No new measures on way

No more austerity measures will be adopted by the government, which is expected to turn to the international markets to borrow money again this week through a new bond issue, even if Greece has to be rescued by its eurozone partners and the International Monetary Fund (IMF), Deputy Finance Minister Filippos Sachinidis told Sunday’s Kathimerini. Greece received a boost last week when the other 15 countries whose currency is the euro agreed that through a series of bilateral loans, they would make money available to Athens if it has trouble borrowing from other sources. As part of the scheme, one third of the funds would be supplied by the Washington-based IMF. The fund’s exact role in the scheme has yet to be publicly clarified. The involvement of the IMF has prompted questions as to whether PASOK would be asked to bring in more public spending cuts and tax hikes. But Sachinidis was adamant that this will not happen. «There is no chance of tougher measures. Firstly, because the IMF has a minority participation in the solution that was agreed to in Brussels and everything will pass through the European Union, which has already said that the measures we have taken are good enough,» the deputy minister said. «Secondly, no more measures will be needed because the ones we have taken are, in my opinion, enough to reduce the public deficit by more than 4 percent, which is the agreed target for 2010,» Sachinidis added. However, much may depend on the interest rate at which the government can borrow money through bond issues. Petros Christodoulou, the head of Greece’s public debt management agency, told the Financial Times newspaper on Saturday that the government would like to raise 5 billion euros over the next few days. It is expected to issue either a three- or seven-year bond this month, followed by a similar issue in April. Greece has to find a way of repaying debt of 20 billion euros by May. The borrowing rate at which Greece can raise money fell to 6.19 percent on Friday, from almost 7 percent earlier this year, on the back of the deal brokered in Brussels.
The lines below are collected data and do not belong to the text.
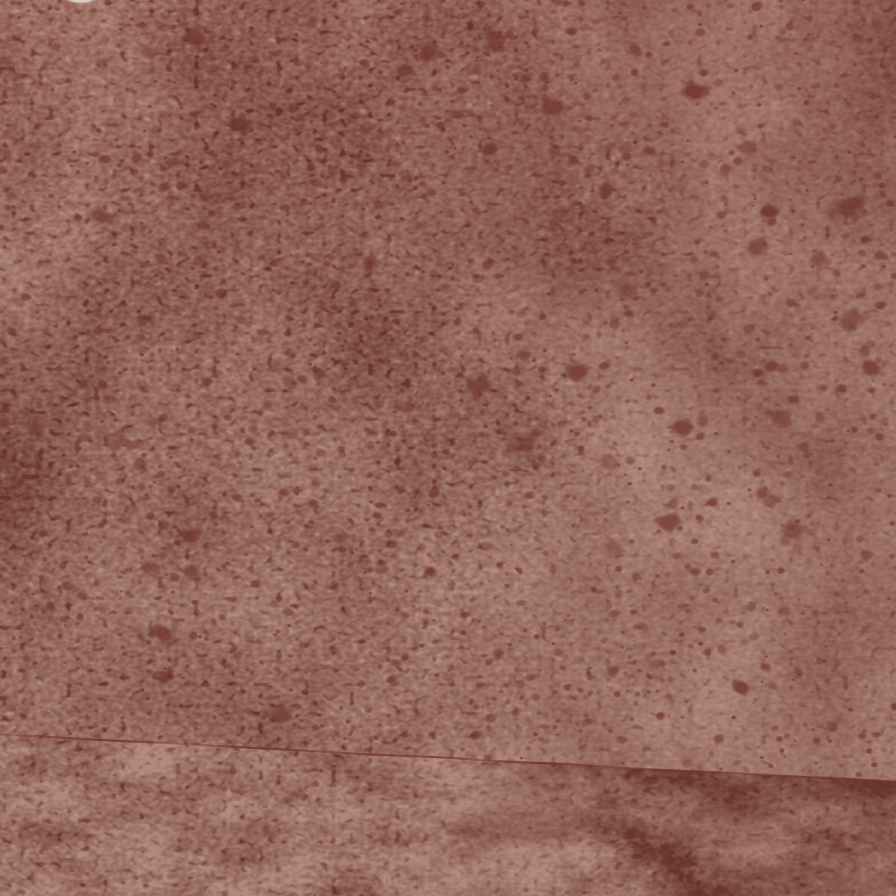
This texture is drawn by a three.js fragment shader. Its source:

```glsl
varying vec2 vUv;

const vec3 DARK_CLAY = vec3(0.43, 0.23, 0.20);
const vec3 PALE_CLAY = vec3(0.65, 0.49, 0.45);
const vec3 SPOT_RED = vec3(0.44, 0.20, 0.19);
const vec3 CRACK_RED = vec3(0.46, 0.20, 0.19);
const vec3 CHIP_WHITE = vec3(0.85, 0.80, 0.78);
const vec3 WARM_SHIFT = vec3(0.006, -0.010, -0.015);

const float BASE_TONE = 0.74;
const float MOTTLE = 0.36;
const float GRAIN = 0.68;
const float FLECK_DEPTH = 0.50;
const float SPOT_CELLS = 21.0;
const float SPECK_CELLS = 62.0;
const float CRACK_LEFT = 0.180;
const float CRACK_DROP = 0.052;
const float CRACK_WIDTH = 0.0012;

vec2 hash2(vec2 p) {
  vec3 q = fract(p.xyx * vec3(0.1031, 0.1030, 0.0973));
  q += dot(q, q.yzx + 33.33);
  return fract((q.xx + q.yz) * q.zy);
}

float corner(vec2 cell, vec2 offset) {
  float angle = 6.2832 * hash2(cell).x;
  return dot(vec2(cos(angle), sin(angle)), offset);
}

float gradientNoise(vec2 p) {
  vec2 i = floor(p);
  vec2 f = p - i;
  vec2 u = f * f * f * (f * (f * 6.0 - 15.0) + 10.0);
  vec2 e = vec2(1.0, 0.0);
  float low = mix(corner(i, f), corner(i + e, f - e), u.x);
  float high = mix(corner(i + e.yx, f - e.yx), corner(i + e.xx, f - e.xx), u.x);
  return mix(low, high, u.y);
}

float fbm(vec2 p) {
  float sum = 0.0;
  float gain = 1.0;
  for (int k = 0; k < 5; k++) {
    sum += gain * gradientNoise(p);
    p = p * 2.03 + 17.3;
    gain *= 0.62;
  }
  return sum;
}

float blob(vec2 p, vec2 center, vec2 radius) {
  vec2 d = (p - center) / radius;
  return exp(-dot(d, d));
}

// Scattered uneven dots; radii are in canvas units
float dots(vec2 p, float cells, float chance, float rMin, float rMax) {
  vec2 home = floor(p * cells);
  float ragged = 1.0 + 0.7 * gradientNoise(p * 75.0);
  float cover = 0.0;
  for (int y = -1; y <= 1; y++) {
    for (int x = -1; x <= 1; x++) {
      vec2 cell = home + vec2(float(x), float(y));
      vec2 center = (cell + hash2(cell + 7.0)) / cells;
      vec2 pick = hash2(cell + 61.0);
      float radius = mix(rMin, rMax, pick.y * pick.y);
      float d = length((p - center) * vec2(0.9, 1.1)) * ragged;
      float disc = 1.0 - smoothstep(radius * 0.45, radius * 1.3, d);
      float strength = mix(0.4, 1.0, hash2(cell + 113.0).x);
      cover = max(cover, disc * strength * step(pick.x, chance));
    }
  }
  return cover;
}

// Broad stains of the upper wall
float wallTone(vec2 p) {
  float tone = BASE_TONE + MOTTLE * fbm(p * vec2(5.5, 5.0));
  tone -= 0.22 * blob(p, vec2(0.42, 0.80), vec2(0.26, 0.24));
  tone -= 0.13 * blob(p, vec2(0.38, 0.58), vec2(0.20, 0.10));
  tone -= 0.32 * blob(p, vec2(0.0, 0.46), vec2(0.08, 0.16));
  tone -= 0.18 * blob(p, vec2(0.30, 0.22), vec2(0.16, 0.07));
  tone -= 0.12 * blob(p, vec2(1.0, 0.95), vec2(0.28, 0.25));
  tone += 0.17 * blob(p, vec2(0.64, 0.36), vec2(0.26, 0.30));
  return tone;
}

// Streaky lower ledge with a slanted dark stain
float ledgeTone(vec2 p, float depth) {
  float tone = BASE_TONE + 0.10 + 0.55 * fbm(p * vec2(9.0, 20.0) + 40.0);
  float slant = p.x - 0.65 - depth * 0.9 + 0.06 * fbm(p * 18.0);
  tone -= 0.48 * exp(-slant * slant / 0.002);
  tone -= 0.32 * smoothstep(0.66, 0.78, p.x);
  tone -= 0.32 * smoothstep(0.45, 0.75, p.x) * exp(-depth / 0.018);
  return tone;
}

void main() {
  vec2 p = vUv;
  float depth = CRACK_LEFT - CRACK_DROP * p.x + 0.002 * gradientNoise(p * 9.0) - p.y;
  float ledge = smoothstep(-0.001, 0.001, depth);
  float tone = mix(wallTone(p), ledgeTone(p, depth), ledge);

  // Fine grain, coarser on the left
  float rough = 1.0 - 0.4 * smoothstep(0.45, 0.75, p.x + 0.3 * gradientNoise(p * 5.0));
  float grain = 0.5 * gradientNoise(p * vec2(85.0, 120.0))
    + 0.6 * gradientNoise(p * vec2(150.0, 205.0) + 31.0);
  float fleck = smoothstep(0.16, 0.5, gradientNoise(p * vec2(98.0, 125.0) + 71.0));
  float pale = smoothstep(0.25, 0.55, gradientNoise(p * vec2(100.0, 125.0) + 153.0));
  tone += rough * (GRAIN * grain - FLECK_DEPTH * fleck + 0.25 * pale);
  vec3 color = mix(DARK_CLAY, PALE_CLAY, clamp(tone, -0.08, 1.2));
  color += WARM_SHIFT * smoothstep(0.5, 1.0, p.y);

  // Red spots gather on the right, small specks everywhere
  float gather = 0.16 + 0.36 * blob(p, vec2(0.85, 0.55), vec2(0.28, 0.22));
  float spots = dots(p, SPOT_CELLS, gather, 0.005, 0.0135);
  float specks = dots(p + 3.0, SPECK_CELLS, 0.36, 0.002, 0.006);
  float stain = max(0.85 * spots, 0.75 * specks) * (1.0 - 0.8 * ledge);
  color = mix(color, SPOT_RED, stain);

  // Crack line and the chipped top edge
  float crack = 1.0 - smoothstep(CRACK_WIDTH * 0.4, CRACK_WIDTH * 1.6, abs(depth));
  color = mix(color, CRACK_RED, crack * (0.65 + 0.6 * gradientNoise(p * 14.0)));
  float chip = length((p - vec2(0.09, 1.002)) / vec2(0.018, 0.006));
  color = mix(color, CHIP_WHITE, 1.0 - smoothstep(0.6, 1.1, chip));

  gl_FragColor = vec4(color, 1.0);
}
```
Subscribe to our Newsletters

Enter your information below to receive our weekly newsletters with the latest insights, opinion pieces and current events straight to your inbox.

By signing up you are agreeing to our Terms of Service and Privacy Policy.